Story Mastery, in their article 10 simple keys to effective storytelling, claims that the second of the 10 points of story telling is:
2. IT?S ALL ABOUT THE GOAL
The events and turning points in your story must all grow out of your hero?s desire. Without an outer motivation for your protagonist ? a clear, visible objective your hero is desperate to achieve ? your story can?t move forward.? But in this story, the hero doesn?t really have a goal. Not at first. He?s just old, bored and ready for a change.

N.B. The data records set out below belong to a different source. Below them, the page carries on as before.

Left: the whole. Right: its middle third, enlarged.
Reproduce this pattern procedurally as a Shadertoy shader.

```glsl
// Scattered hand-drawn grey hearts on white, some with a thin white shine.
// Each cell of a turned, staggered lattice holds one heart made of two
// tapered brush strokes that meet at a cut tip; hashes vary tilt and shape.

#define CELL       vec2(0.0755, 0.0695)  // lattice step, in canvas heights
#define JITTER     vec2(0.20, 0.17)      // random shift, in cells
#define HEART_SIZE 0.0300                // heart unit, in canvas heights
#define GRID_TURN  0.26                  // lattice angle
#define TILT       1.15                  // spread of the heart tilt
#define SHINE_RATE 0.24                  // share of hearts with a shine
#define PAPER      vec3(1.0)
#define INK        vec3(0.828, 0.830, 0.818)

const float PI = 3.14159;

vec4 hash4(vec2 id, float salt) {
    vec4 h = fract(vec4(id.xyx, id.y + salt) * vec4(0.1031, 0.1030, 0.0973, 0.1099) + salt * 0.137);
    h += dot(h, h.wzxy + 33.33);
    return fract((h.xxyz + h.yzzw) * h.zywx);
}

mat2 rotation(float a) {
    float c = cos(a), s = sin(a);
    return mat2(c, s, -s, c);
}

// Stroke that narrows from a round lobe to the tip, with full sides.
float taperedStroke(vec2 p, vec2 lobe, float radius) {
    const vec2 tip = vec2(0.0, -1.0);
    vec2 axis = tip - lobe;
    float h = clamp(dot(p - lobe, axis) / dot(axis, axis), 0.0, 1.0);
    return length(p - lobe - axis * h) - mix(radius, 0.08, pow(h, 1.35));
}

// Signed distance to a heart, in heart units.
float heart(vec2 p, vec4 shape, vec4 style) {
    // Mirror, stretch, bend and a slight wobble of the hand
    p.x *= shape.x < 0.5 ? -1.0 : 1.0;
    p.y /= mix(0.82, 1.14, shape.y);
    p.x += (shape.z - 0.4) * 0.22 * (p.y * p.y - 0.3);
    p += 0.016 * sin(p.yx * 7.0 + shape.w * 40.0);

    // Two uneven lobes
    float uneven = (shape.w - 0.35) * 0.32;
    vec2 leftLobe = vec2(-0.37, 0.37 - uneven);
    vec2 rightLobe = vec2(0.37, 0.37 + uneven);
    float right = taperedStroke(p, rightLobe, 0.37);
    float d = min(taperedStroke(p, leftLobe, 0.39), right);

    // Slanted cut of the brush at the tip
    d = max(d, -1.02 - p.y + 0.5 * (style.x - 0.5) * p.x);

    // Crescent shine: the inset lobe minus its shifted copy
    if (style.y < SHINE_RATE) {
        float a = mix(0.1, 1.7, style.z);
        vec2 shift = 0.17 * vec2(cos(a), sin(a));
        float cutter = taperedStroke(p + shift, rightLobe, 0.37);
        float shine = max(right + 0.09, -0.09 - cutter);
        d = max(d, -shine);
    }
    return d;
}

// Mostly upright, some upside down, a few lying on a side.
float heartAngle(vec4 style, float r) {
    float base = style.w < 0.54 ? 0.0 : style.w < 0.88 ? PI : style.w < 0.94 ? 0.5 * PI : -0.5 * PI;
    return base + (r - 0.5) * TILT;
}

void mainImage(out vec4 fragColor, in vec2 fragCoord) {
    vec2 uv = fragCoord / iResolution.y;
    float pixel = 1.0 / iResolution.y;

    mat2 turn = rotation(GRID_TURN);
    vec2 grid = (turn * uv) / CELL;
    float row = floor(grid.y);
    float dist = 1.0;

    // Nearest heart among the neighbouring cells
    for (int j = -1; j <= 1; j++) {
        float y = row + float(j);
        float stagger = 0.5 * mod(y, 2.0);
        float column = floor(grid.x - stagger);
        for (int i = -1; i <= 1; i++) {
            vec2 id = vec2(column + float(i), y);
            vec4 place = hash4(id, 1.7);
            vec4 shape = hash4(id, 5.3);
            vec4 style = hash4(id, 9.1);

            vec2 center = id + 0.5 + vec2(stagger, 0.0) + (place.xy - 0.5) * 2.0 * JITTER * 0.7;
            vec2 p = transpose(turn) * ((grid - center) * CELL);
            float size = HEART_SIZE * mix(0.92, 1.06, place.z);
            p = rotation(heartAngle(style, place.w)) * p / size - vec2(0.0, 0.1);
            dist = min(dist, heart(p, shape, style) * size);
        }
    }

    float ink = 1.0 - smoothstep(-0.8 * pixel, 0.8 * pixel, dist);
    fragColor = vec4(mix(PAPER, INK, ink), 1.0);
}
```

That same site claims this as it?s 7th point: ?Whatever outer motivation drives your hero, she shouldn?t begin pursuing that goal immediately. She must get acclimated to her new situation, must figure out what?s going on or where she fits in, until what has been a fairly broad or undefined desire comes into focus.? This actually defines the first two thirds of old Man?s War. The first part (called Part I) is before bootcamp. Part II is bootcamp. Part III is combat, but not a lot of it. There is a grand battle of sorts, and there are some high stakes (steal a piece of equipment from an enemy). But it seems too easy to have any real tension.

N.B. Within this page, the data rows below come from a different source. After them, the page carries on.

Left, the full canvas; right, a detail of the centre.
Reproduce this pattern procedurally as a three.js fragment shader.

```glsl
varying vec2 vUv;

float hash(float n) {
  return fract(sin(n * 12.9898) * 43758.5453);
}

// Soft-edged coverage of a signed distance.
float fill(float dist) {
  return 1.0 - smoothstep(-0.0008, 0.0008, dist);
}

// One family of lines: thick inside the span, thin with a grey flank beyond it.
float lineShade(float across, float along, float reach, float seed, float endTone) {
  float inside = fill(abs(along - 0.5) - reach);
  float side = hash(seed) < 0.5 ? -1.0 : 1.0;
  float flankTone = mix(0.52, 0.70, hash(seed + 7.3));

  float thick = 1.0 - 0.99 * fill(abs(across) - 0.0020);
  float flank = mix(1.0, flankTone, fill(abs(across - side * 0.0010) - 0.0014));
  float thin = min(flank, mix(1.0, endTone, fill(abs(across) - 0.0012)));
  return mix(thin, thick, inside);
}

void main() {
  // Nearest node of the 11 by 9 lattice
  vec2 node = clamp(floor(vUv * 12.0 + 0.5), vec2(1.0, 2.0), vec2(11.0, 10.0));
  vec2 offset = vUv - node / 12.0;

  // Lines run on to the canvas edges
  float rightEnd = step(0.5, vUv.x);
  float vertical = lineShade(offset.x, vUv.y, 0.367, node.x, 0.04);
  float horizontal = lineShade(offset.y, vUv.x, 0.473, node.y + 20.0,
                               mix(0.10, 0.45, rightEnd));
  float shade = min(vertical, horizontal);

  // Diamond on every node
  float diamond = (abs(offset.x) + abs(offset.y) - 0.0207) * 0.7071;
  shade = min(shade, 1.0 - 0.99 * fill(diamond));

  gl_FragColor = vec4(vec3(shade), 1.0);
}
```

So what can I, an aspiring novelist in the same genre, learn from this first book by the current Stephen King of said genre?
That?s hard to say. I liked the story, but I felt that the book was a bit flat in the telling. It broke a lot of the rules of storytelling without offering a spectacular payoff for that transgression. Scalzi can write character amazingly well, something that I strive for, and so reading him definitely has that as a positive (I knew that already. I loved Red Shirts) but in this case, I didn?t think he told a great story. Yet, it got published, became famous and launched his career. It left me wondering what the publisher saw in the story that I didn?t.
I wondered if I was alone in my feelings. I found a bunch of reviews on GoodReads that echoed my thoughts. I thought this one said it particularly well. So what did I miss? WHat didn’t I learn from this story that I should have? Because now I’m questioning removing thre chapters from my WiP to get to an inciting incident quicker at the expense of my characters.